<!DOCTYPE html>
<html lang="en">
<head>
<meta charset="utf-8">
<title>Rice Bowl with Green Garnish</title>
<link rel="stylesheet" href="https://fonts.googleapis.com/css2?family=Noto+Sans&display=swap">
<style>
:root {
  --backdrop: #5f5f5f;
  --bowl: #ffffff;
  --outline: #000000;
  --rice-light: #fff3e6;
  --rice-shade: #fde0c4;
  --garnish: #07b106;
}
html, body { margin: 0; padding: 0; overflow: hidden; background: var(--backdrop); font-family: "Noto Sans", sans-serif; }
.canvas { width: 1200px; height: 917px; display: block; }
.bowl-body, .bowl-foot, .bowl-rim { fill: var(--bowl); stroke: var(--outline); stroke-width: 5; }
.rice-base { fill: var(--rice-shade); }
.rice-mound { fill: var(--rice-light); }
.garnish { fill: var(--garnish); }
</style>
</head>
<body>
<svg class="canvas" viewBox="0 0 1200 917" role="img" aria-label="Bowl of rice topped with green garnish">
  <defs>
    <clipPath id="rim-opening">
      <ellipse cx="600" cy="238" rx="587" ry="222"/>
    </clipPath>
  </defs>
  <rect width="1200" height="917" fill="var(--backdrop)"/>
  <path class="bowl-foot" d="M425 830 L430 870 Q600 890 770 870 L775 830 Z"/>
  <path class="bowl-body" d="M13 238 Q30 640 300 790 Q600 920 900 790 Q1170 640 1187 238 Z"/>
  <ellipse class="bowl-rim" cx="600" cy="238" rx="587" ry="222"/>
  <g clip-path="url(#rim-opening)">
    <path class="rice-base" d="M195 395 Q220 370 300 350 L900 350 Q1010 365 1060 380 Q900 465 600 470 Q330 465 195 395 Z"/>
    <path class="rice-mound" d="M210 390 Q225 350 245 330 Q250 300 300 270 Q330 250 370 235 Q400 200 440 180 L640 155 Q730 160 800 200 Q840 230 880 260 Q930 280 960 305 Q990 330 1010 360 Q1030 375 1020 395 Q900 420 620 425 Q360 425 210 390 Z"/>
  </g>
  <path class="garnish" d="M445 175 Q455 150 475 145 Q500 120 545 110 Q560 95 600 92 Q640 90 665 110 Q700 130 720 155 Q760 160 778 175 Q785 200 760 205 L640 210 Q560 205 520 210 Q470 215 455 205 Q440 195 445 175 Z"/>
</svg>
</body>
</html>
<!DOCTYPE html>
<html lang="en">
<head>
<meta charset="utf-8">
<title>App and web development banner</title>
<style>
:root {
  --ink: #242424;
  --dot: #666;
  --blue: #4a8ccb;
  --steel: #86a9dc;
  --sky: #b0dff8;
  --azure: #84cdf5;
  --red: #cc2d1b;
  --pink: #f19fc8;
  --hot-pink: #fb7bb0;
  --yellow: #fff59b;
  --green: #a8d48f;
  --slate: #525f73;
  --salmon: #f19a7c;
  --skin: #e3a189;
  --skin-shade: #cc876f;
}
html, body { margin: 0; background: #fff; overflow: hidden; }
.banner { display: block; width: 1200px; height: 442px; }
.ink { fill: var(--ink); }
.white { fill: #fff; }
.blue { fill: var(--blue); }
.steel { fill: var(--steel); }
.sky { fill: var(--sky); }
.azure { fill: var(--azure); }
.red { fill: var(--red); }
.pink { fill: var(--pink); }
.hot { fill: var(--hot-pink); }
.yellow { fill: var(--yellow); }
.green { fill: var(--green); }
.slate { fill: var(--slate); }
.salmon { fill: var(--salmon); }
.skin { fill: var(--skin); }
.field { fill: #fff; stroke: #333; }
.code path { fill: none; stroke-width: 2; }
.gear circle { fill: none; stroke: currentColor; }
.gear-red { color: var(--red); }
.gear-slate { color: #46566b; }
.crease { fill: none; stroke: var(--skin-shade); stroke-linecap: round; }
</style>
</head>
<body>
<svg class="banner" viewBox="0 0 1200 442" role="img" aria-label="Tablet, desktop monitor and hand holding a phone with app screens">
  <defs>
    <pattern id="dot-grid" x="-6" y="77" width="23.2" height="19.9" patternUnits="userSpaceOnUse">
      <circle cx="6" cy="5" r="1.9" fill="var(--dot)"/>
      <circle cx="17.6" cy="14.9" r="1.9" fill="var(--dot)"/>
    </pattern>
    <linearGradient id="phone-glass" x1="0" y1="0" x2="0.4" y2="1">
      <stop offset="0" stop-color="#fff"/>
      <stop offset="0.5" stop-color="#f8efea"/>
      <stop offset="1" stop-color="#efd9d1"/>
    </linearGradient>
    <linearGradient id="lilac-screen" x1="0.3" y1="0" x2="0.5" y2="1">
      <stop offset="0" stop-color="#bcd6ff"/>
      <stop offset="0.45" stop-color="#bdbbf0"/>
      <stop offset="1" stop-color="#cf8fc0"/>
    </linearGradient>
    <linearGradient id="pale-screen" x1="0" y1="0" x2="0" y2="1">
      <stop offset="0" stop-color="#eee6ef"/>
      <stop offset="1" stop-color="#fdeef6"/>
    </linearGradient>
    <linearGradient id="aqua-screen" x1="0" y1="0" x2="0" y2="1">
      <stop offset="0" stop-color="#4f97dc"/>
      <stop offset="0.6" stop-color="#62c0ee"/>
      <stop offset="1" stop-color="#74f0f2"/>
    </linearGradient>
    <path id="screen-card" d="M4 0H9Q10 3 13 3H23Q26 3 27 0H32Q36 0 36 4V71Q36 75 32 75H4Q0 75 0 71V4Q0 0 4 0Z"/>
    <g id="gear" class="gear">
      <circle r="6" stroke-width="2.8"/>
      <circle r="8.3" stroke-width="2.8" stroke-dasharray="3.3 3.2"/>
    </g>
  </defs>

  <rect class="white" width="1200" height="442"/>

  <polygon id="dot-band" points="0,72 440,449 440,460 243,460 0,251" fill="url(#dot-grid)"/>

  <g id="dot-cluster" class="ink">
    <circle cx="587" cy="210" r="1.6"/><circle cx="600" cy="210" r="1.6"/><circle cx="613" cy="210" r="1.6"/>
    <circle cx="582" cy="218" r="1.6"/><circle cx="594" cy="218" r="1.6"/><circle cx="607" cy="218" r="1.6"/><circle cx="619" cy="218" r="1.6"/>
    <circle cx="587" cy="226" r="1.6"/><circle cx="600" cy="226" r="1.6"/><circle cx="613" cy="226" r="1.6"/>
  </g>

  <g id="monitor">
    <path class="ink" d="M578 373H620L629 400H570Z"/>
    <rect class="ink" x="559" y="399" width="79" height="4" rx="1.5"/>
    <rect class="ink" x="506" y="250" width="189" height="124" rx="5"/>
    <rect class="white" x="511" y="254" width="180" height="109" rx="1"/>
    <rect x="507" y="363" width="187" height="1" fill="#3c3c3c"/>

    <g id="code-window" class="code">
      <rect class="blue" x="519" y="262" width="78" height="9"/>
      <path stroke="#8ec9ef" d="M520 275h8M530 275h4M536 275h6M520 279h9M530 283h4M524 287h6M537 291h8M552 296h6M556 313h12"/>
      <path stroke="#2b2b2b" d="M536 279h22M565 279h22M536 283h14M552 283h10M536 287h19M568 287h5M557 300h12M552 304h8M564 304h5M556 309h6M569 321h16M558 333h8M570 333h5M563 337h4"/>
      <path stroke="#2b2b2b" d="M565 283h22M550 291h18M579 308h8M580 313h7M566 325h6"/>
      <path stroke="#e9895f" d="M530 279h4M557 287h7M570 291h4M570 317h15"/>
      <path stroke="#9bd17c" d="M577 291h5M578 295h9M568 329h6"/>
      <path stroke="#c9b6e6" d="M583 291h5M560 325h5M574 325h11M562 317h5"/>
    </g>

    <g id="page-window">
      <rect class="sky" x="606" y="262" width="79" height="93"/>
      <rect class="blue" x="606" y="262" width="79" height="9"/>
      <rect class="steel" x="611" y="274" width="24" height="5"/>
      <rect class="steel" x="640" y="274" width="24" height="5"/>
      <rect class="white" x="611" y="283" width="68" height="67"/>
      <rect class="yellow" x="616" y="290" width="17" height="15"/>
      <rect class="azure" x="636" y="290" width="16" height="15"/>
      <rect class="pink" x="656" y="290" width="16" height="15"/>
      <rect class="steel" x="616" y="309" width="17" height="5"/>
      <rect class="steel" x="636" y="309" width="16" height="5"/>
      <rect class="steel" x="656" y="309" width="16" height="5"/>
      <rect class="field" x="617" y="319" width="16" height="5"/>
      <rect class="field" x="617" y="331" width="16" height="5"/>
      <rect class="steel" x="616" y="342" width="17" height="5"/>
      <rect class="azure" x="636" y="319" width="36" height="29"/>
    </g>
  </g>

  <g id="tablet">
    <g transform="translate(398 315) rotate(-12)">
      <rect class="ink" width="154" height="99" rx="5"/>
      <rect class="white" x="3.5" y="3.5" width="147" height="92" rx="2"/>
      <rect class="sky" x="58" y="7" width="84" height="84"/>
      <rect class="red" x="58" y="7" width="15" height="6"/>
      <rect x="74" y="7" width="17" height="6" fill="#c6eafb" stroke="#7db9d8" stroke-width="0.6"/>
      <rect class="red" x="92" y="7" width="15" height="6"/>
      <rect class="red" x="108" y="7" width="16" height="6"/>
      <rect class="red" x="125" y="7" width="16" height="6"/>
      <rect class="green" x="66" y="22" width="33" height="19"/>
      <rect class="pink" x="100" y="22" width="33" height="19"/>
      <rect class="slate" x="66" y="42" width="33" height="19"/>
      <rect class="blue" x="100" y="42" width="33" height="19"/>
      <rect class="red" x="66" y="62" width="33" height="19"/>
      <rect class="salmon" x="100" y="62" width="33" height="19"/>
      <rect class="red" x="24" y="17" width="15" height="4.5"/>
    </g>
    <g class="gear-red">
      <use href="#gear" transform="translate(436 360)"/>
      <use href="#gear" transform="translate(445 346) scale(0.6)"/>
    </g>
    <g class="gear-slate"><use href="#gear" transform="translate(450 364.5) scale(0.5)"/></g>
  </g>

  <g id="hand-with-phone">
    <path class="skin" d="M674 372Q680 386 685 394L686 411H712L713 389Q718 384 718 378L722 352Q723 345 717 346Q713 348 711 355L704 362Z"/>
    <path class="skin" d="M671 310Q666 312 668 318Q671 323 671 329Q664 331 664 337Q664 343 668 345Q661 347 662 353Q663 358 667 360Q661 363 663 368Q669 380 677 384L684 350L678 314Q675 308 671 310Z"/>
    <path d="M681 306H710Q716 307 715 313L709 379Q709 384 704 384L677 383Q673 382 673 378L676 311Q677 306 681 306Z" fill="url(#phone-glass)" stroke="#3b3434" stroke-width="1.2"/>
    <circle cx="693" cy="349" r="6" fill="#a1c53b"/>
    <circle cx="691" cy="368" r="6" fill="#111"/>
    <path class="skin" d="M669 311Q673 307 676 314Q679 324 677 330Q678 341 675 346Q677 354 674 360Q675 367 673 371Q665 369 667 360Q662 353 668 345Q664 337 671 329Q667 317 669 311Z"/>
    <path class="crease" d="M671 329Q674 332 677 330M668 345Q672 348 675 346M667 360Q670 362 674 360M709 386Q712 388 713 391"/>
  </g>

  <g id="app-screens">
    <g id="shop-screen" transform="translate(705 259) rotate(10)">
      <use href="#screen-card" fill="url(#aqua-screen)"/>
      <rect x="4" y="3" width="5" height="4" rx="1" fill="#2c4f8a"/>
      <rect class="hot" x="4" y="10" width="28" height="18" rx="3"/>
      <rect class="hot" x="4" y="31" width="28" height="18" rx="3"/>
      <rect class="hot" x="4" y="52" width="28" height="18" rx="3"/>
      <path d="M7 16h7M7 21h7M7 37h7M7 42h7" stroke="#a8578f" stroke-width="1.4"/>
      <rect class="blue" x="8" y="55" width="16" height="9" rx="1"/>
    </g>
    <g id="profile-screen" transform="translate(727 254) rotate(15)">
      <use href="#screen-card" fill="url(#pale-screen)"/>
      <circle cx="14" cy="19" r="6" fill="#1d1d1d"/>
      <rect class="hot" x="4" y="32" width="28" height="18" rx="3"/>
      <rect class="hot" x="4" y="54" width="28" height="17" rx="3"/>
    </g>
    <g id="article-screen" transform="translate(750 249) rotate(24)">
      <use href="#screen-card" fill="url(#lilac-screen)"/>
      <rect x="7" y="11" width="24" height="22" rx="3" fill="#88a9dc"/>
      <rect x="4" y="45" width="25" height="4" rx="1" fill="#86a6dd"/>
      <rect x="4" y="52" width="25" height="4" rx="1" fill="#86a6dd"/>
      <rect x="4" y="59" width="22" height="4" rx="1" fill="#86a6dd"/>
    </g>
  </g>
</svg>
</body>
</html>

···

→ **THE TASK**
Which lines above run from the one containing "var(--bowl); stroke: var(--outline);" to the one containing "--yellow: #fff59b;"? Give them again exactly, both ends included.

→ **EXERCISE RESPONSE**
.bowl-body, .bowl-foot, .bowl-rim { fill: var(--bowl); stroke: var(--outline); stroke-width: 5; }
.rice-base { fill: var(--rice-shade); }
.rice-mound { fill: var(--rice-light); }
.garnish { fill: var(--garnish); }
</style>
</head>
<body>
<svg class="canvas" viewBox="0 0 1200 917" role="img" aria-label="Bowl of rice topped with green garnish">
  <defs>
    <clipPath id="rim-opening">
      <ellipse cx="600" cy="238" rx="587" ry="222"/>
    </clipPath>
  </defs>
  <rect width="1200" height="917" fill="var(--backdrop)"/>
  <path class="bowl-foot" d="M425 830 L430 870 Q600 890 770 870 L775 830 Z"/>
  <path class="bowl-body" d="M13 238 Q30 640 300 790 Q600 920 900 790 Q1170 640 1187 238 Z"/>
  <ellipse class="bowl-rim" cx="600" cy="238" rx="587" ry="222"/>
  <g clip-path="url(#rim-opening)">
    <path class="rice-base" d="M195 395 Q220 370 300 350 L900 350 Q1010 365 1060 380 Q900 465 600 470 Q330 465 195 395 Z"/>
    <path class="rice-mound" d="M210 390 Q225 350 245 330 Q250 300 300 270 Q330 250 370 235 Q400 200 440 180 L640 155 Q730 160 800 200 Q840 230 880 260 Q930 280 960 305 Q990 330 1010 360 Q1030 375 1020 395 Q900 420 620 425 Q360 425 210 390 Z"/>
  </g>
  <path class="garnish" d="M445 175 Q455 150 475 145 Q500 120 545 110 Q560 95 600 92 Q640 90 665 110 Q700 130 720 155 Q760 160 778 175 Q785 200 760 205 L640 210 Q560 205 520 210 Q470 215 455 205 Q440 195 445 175 Z"/>
</svg>
</body>
</html>
<!DOCTYPE html>
<html lang="en">
<head>
<meta charset="utf-8">
<title>App and web development banner</title>
<style>
:root {
  --ink: #242424;
  --dot: #666;
  --blue: #4a8ccb;
  --steel: #86a9dc;
  --sky: #b0dff8;
  --azure: #84cdf5;
  --red: #cc2d1b;
  --pink: #f19fc8;
  --hot-pink: #fb7bb0;
  --yellow: #fff59b;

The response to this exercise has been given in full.